As the researchers have shown, the immuno-infrared sensor can in principle also be used to detect other misfolded proteins, such as TDP-43, which is characteristic of ALS. They do not measure the concentration of a specific protein, but detect its misfolding using disease-specific antibodies.
“Most importantly, this platform technology enables us to establish differential and accurate biomarker-based diagnosis in the early stages of neurodegenerative diseases, in which the symptom-based diagnosis currently applied is very difficult and error-prone. », points out Gerwert.
About this Alzheimer’s disease research news
Author: Julia Weiller
Source: TO RUB
Contact: Julia Weiler – RUB
Image: Image is in public domain
Original research: Free access.
“Amyloid-beta misfolding and GFAP predict the risk of clinical diagnosis of Alzheimer’s disease within 17 years” by Klaus Gerwert et al. Alzheimer’s and dementia
Beta-amyloid misfolding and GFAP predict risk of clinical diagnosis of Alzheimer’s disease within 17 years
Blood biomarkers for Alzheimer’s disease (AD) are urgently needed. Here, four plasma biomarkers were measured at baseline in a community cohort followed for 17 years, and the association with clinical risk of AD was determined.
Amyloid beta (Aβ) misfolding status as a structure-based biomarker along with concentration levels of phosphorylated tau 181 (P-tau181), glial fibrillary acidic protein (GFAP), and neurofilament lumen (NfL) were determined at baseline in the heparinized plasma of 68 participants who were diagnosed with AD and 240 controls without a diagnosis of dementia throughout follow-up.
Aβ misfolding showed high disease prediction accuracy of AD diagnosis within 17 years. Among concentration markers, GFAP showed the best performance, followed by NfL and P-tau181. The combination of Aβ misfolding and GFAP increased accuracy.
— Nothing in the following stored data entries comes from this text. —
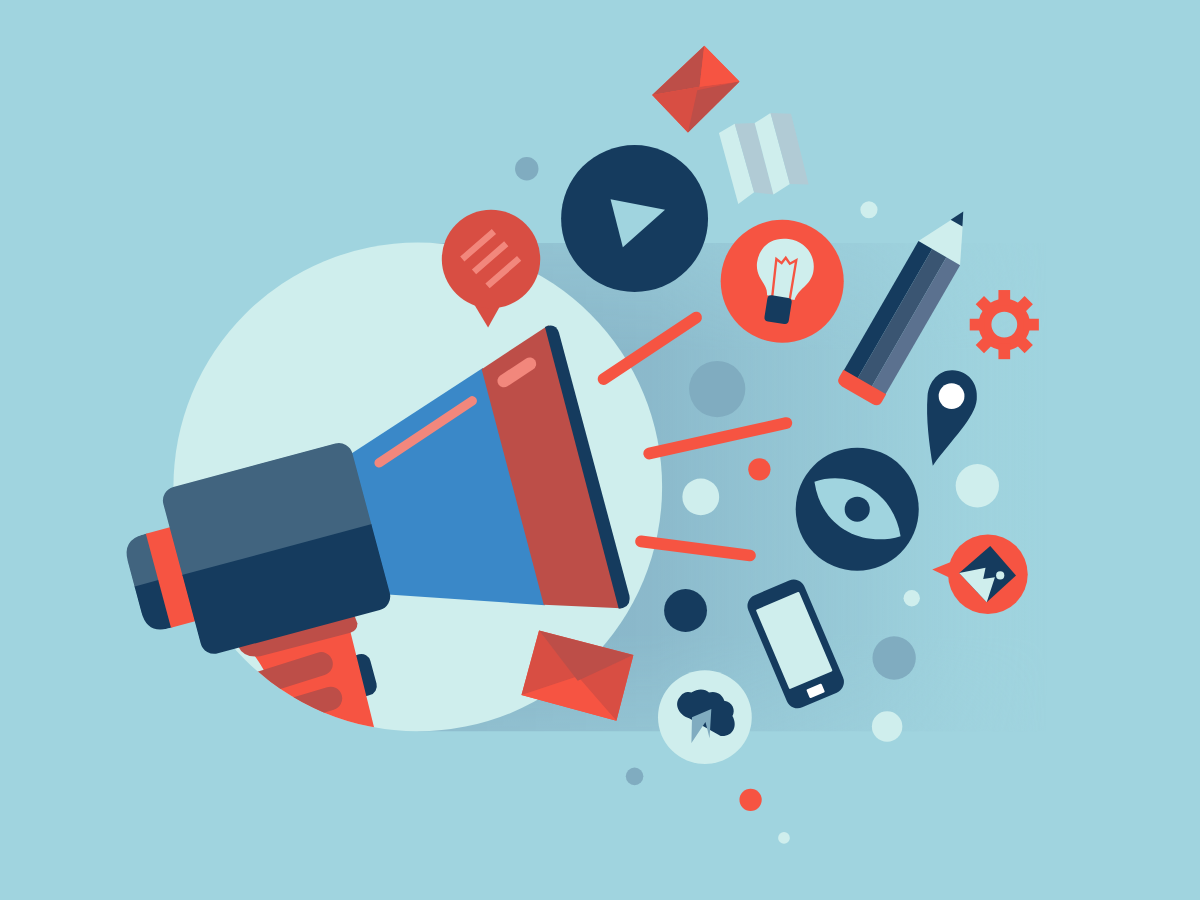
<!DOCTYPE html>
<html lang="en">
<head>
<meta charset="utf-8">
<title>Megaphone and media icons</title>
<style>
:root {
  --sky: #a0d4df;
  --mint: #cfeeed;
  --navy: #153b5e;
  --steel: #41647f;
  --blue: #3a88c8;
  --coral: #f65442;
  --brick: #d84e43;
  --rust: #bd4e48;
  --pink: #f2877c;
  --haze: #80acc0;
  --fold: #b1cbd5;
  --white: #fff;
}
* { margin: 0; padding: 0; }
html, body { width: 1200px; height: 900px; overflow: hidden; background: var(--sky); }
.poster { display: block; width: 1200px; height: 900px; background: var(--sky); }
.mint { fill: var(--mint); }
.navy { fill: var(--navy); }
.steel { fill: var(--steel); }
.blue { fill: var(--blue); }
.coral { fill: var(--coral); }
.brick { fill: var(--brick); }
.rust { fill: var(--rust); }
.haze { fill: var(--haze); }
.fold { fill: var(--fold); }
.sky { fill: var(--sky); }
.white { fill: var(--white); }
.line { fill: none; stroke-linecap: round; }
.ray { stroke: var(--coral); stroke-width: 10; }
.shine { stroke: var(--pink); stroke-width: 8; }
.shine-wide { stroke: var(--pink); stroke-width: 11; }
.note { stroke: var(--pink); stroke-width: 5.5; stroke-linecap: butt; }
.groove { stroke: var(--rust); stroke-width: 20; }
.filament { stroke: var(--coral); stroke-width: 2; stroke-linecap: butt; }
.gear-ring { fill: none; stroke: var(--coral); stroke-width: 11; }
</style>
</head>
<body>
<svg class="poster" viewBox="0 0 1024 768" role="img" aria-label="A megaphone sending out media icons">
  <defs>
    <linearGradient id="shade-across" gradientUnits="userSpaceOnUse" x1="380" y1="0" x2="895" y2="0">
      <stop offset="0" stop-color="#84afc3"/>
      <stop offset=".35" stop-color="#8ab8ca" stop-opacity=".95"/>
      <stop offset=".7" stop-color="#93c4d3" stop-opacity=".6"/>
      <stop offset="1" stop-color="#a0d4df" stop-opacity="0"/>
    </linearGradient>
    <linearGradient id="fade-down" x1="0" y1="0" x2="0" y2="1">
      <stop offset="0" stop-color="#888"/>
      <stop offset=".22" stop-color="#fff"/>
      <stop offset=".8" stop-color="#fff"/>
      <stop offset="1" stop-color="#999"/>
    </linearGradient>
    <mask id="shade-mask" maskUnits="userSpaceOnUse" x="356" y="207" width="545" height="418">
      <rect x="356" y="207" width="545" height="418" fill="url(#fade-down)"/>
    </mask>
    <clipPath id="disc-clip"><circle cx="356.500" cy="415.500" r="208.500"/></clipPath>
    <clipPath id="barrel-clip"><rect x="-83.500" y="-73.500" width="167" height="147" rx="12"/></clipPath>
    <clipPath id="cap-clip"><path d="M-103 -41H-107Q-125.500 -41 -125.500 -22V23Q-125.500 42 -107 42H-103Z"/></clipPath>
    <rect id="tooth" class="coral" x="-5" y="-29.500" width="10" height="13"/>
  </defs>

  <g id="backdrop">
    <rect x="356" y="207" width="545" height="417" fill="url(#shade-across)" mask="url(#shade-mask)"/>
    <circle class="mint" cx="356.500" cy="415.500" r="208.500"/>
  </g>

  <g id="dots">
    <g class="haze">
      <circle cx="449.500" cy="144" r="10"/>
      <circle cx="612" cy="332" r="24"/>
      <circle cx="763" cy="561.500" r="18.500"/>
      <circle cx="541.500" cy="662.500" r="7.500"/>
    </g>
    <g class="mint">
      <circle cx="741.500" cy="179" r="7.300"/>
      <circle cx="598" cy="424" r="15.700"/>
      <circle cx="834" cy="414.500" r="18.500"/>
      <circle cx="778" cy="510.500" r="7"/>
      <circle cx="757" cy="620" r="13"/>
      <circle cx="669" cy="715" r="5"/>
    </g>
    <g class="coral">
      <circle cx="648" cy="400.500" r="9.500"/>
      <circle cx="640.500" cy="682.500" r="9.500"/>
    </g>
    <circle class="navy" cx="585" cy="521" r="18.300"/>
  </g>

  <g id="sound-rays" class="line ray">
    <path d="M515 323.500L594 271"/>
    <path d="M554 387L671 361"/>
    <path d="M547 462L640 474"/>
  </g>

  <g id="megaphone">
    <g id="handle" clip-path="url(#disc-clip)">
      <rect class="navy" x="-9" y="-18" width="18" height="36" rx="8" transform="translate(310 576) rotate(-15)"/>
      <path class="coral" d="M214 555L298 535L324 640H250Q238 586 214 555Z"/>
      <path class="line groove" d="M222 583L274 566.500M232 611L282 596"/>
    </g>
    <path class="rust" d="M203 551L302 524L305 532Q305 538 299 540L222 560Q208 562 203 551Z"/>
    <g id="cone">
      <path class="blue" d="M296 389.500L412 314L465 516.500L328 507Z"/>
      <path class="rust" d="M411 315L468 277.500L530 519L464 516Z"/>
      <path class="navy" d="M465 279Q474 275 477 284L537 508Q539 518 528 519.500Z"/>
      <path class="line shine" d="M323.500 395L403 342"/>
      <path class="line shine-wide" d="M430 325L452 310.500"/>
    </g>
    <g id="barrel" transform="translate(236 468) rotate(-15)">
      <g clip-path="url(#cap-clip)">
        <rect class="steel" x="-126" y="-42" width="24" height="43"/>
        <rect class="navy" x="-126" y="0" width="24" height="43"/>
      </g>
      <rect class="coral" x="-104.500" y="-41" width="22" height="83"/>
      <g clip-path="url(#barrel-clip)">
        <rect class="steel" x="-84" y="-74" width="168" height="76"/>
        <rect class="navy" x="-84" y="1" width="168" height="74"/>
      </g>
    </g>
  </g>

  <g id="envelope-top">
    <path class="coral" d="M556.500 81L601 39L631 69.500L587 113Z"/>
    <path class="rust" d="M556.500 81L601 39L597 74Z"/>
    <path class="brick" d="M587 113L597 74L631 69.500Z"/>
    <path class="coral" d="M601 39L631 69.500L597 74Z"/>
    <path class="brick" d="M556.500 81L597 74L587 113Z"/>
    <path class="rust" d="M587 113L595 77L631 69.500Z"/>
  </g>

  <g id="envelope-bottom">
    <path class="coral" d="M460 538L540.500 559L526 615L445 593Z"/>
    <path class="brick" d="M460 538L493 580L445 593Z"/>
    <path class="brick" d="M540.500 559L493 580L526 615Z"/>
    <path class="coral" d="M445 593L493 577L526 615Z"/>
    <path class="rust" d="M460 538L540.500 559L493 581Z"/>
  </g>

  <g id="folded-map">
    <path class="mint" d="M613.500 113.500L627 105.500L643.500 164L630 174Z"/>
    <path class="fold" d="M627 105.500L644 105L660 166L643.500 164Z"/>
    <path class="mint" d="M644 105L657.500 96.500L674 157L660 166Z"/>
    <path class="fold" d="M657.500 96.500L675 97L690 157.500L674 157Z"/>
  </g>

  <g id="play">
    <circle class="navy" cx="541.500" cy="186.500" r="62.700"/>
    <path class="sky" d="M521 170L567.500 179L531.500 211Z"/>
  </g>

  <g id="speech-bubble">
    <path class="brick" d="M403 257L416.500 279.500L429 257Z"/>
    <circle class="brick" cx="419" cy="221" r="42"/>
    <path class="line note" d="M394.500 221L421.500 197.500M404.500 232L432 208M416 244L443 220.500"/>
  </g>

  <g id="light-bulb">
    <circle class="coral" cx="667.500" cy="240" r="52.500"/>
    <path class="mint" d="M673 204C688 206 696.500 219 694 232C691.500 244 681 246 678 256L654.500 252C655.500 242 644.500 238 646 224C648 210 659 202 673 204Z"/>
    <path class="line filament" d="M659 253L662.500 221L667 224.500L670.500 220L674 225L679.500 222L674 255"/>
    <rect class="navy" x="-10.500" y="-11" width="21" height="22.500" rx="3.500" transform="translate(664 264) rotate(9)"/>
  </g>

  <g id="pencil" transform="translate(801.500 216) rotate(30)">
    <path class="mint" d="M-20.500 0L-5.500 -29.500L5.500 -30.500L20.500 0Z"/>
    <path class="navy" d="M0 -41L-5.800 -29.500H5.800Z"/>
    <path class="navy" d="M-20.500 0H-7V129H-20.500Z"/>
    <path fill="#3a5572" d="M-7 0H7V129H-7Z"/>
    <path fill="#5b718f" d="M7 0H20.500V129H7Z"/>
    <path class="coral" d="M-21 127H21V134Q21 140 15 140H-15Q-21 140 -21 134Z"/>
  </g>

  <g id="gear" transform="translate(857 277)">
    <circle class="gear-ring" r="16.500"/>
    <use href="#tooth"/>
    <use href="#tooth" transform="rotate(45)"/>
    <use href="#tooth" transform="rotate(90)"/>
    <use href="#tooth" transform="rotate(135)"/>
    <use href="#tooth" transform="rotate(180)"/>
    <use href="#tooth" transform="rotate(225)"/>
    <use href="#tooth" transform="rotate(270)"/>
    <use href="#tooth" transform="rotate(315)"/>
  </g>

  <g id="map-pin">
    <path class="navy" d="M796 397.500C793 380 790 357 791.500 338C792.500 325 802 315.500 813 316C826 316.500 835 327 833.500 341C832 357 812 375 796 397.500Z"/>
    <circle class="white" cx="812" cy="338" r="11"/>
  </g>

  <g id="eye">
    <circle class="navy" cx="731.500" cy="434.500" r="52.500"/>
    <path class="sky" d="M695 411C724 401 762 417 768.500 457.500C738 467 701 452 695 411Z"/>
    <circle class="navy" cx="731.500" cy="434.500" r="10.700"/>
  </g>

  <g id="image-bubble">
    <path class="coral" d="M795.500 486L815 478L819 497Z"/>
    <circle class="coral" cx="843" cy="490" r="34"/>
    <path class="navy" d="M818.500 489L845 466L867 491L842 514Z"/>
    <path class="mint" d="M818.500 489L841 484.500L839 494L849 492.500L842 514Z"/>
    <circle class="mint" cx="853.500" cy="491" r="3.500"/>
  </g>

  <g id="phone" transform="translate(679 549.500) rotate(-23)">
    <rect class="navy" x="-26" y="-52" width="52" height="104" rx="10"/>
    <rect class="mint" x="-20" y="-40" width="40" height="73.500" rx="1"/>
    <rect class="white" x="-7" y="39.500" width="14" height="8" rx="1"/>
  </g>

  <g id="storm-cloud">
    <circle class="mint" cx="601.500" cy="612" r="40"/>
    <path class="navy" d="M588 613C579 610 575 601 580 595C583 590 588 590 590 591C596 587 602 588 605 591C611 589 617 593 618 598C625 599 628 606 625 611C630 620 625 629 615 628Z"/>
    <path class="haze" d="M590.500 612L607 605L605.500 630L602 616L590 634Z"/>
  </g>
</svg>
</body>
</html>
Aβ misfolding and GFAP have shown strong ability to predict clinical risk of AD and may be important early markers of AD risk. Aβ misfolding illustrated its potential as a screening tool for AD risk stratification in the elderly.